THE Iraqi general leant back and laughed so hard that his belly shook. General Jamal Ahmed was recounting Saddam Hussein’s visit to his war room, when all his generals knew that the Iraqi army would be beaten by the Americans but feared to contradict their leader’s insistence that they would prevail.
As commander of a 1,500-man brigade in a province that borders on Baghdad’s northern limits, Ahmed, 48, now has to listen to Iraq’s new leaders call for American troops to withdraw, knowing full well that the Iraqi army would again be overrun if they did.

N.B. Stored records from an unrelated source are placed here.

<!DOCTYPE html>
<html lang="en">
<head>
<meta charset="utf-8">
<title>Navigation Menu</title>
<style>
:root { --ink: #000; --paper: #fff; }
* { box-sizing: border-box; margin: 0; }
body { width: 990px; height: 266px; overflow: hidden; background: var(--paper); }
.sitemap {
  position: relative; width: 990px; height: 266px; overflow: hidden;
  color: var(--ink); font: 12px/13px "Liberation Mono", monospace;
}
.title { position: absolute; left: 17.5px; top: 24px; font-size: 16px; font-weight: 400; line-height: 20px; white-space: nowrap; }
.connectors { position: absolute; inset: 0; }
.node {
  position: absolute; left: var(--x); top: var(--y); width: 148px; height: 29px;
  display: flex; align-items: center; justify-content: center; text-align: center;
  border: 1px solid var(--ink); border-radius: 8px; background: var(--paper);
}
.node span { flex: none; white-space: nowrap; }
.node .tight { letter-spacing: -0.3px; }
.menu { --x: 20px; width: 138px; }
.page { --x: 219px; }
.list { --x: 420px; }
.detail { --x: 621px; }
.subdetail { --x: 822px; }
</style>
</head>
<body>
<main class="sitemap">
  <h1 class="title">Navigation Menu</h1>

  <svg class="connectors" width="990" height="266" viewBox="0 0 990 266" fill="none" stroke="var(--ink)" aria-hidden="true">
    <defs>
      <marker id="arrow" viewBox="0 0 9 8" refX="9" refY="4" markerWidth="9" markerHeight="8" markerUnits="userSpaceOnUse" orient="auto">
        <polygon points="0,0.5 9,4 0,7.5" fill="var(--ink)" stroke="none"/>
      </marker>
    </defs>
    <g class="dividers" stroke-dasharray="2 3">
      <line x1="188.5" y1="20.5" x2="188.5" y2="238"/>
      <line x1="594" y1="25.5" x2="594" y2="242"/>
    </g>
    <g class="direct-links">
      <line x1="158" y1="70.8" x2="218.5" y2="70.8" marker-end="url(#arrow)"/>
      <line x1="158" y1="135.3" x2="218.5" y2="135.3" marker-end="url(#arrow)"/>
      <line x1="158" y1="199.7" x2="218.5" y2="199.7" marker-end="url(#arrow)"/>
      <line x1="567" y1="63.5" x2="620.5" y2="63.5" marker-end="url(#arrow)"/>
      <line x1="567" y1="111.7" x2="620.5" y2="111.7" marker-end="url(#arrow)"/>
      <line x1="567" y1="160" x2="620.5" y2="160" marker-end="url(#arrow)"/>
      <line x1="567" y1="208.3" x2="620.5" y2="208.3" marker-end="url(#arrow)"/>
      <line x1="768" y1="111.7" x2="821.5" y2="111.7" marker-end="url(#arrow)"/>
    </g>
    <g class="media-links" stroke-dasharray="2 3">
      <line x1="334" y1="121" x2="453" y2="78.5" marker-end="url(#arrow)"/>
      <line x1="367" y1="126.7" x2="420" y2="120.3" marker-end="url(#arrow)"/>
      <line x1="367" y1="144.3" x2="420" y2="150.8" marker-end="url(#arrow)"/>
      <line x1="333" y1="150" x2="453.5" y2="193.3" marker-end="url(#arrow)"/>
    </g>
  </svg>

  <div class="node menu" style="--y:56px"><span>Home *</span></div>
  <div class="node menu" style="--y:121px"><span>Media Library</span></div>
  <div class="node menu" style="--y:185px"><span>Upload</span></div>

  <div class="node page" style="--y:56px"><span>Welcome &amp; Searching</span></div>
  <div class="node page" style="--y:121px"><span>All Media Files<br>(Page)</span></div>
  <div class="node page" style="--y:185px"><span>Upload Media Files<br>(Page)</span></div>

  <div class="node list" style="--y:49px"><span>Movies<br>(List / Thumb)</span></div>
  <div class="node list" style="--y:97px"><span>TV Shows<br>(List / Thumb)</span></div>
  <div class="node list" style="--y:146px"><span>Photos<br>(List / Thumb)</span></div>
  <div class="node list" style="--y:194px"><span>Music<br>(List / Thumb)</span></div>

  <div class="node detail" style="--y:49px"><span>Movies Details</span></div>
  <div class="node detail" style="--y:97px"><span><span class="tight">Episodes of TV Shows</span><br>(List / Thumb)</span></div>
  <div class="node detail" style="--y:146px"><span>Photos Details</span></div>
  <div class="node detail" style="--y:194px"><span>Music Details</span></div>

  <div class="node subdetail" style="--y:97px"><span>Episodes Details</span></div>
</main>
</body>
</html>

“One hundred per cent we need the Americans in Iraq now,” Ahmed said last week in his office at the Taji base, 20 miles north of Baghdad. “The army can’t stand. We will be killed. We need training. Weapons. Equipment.”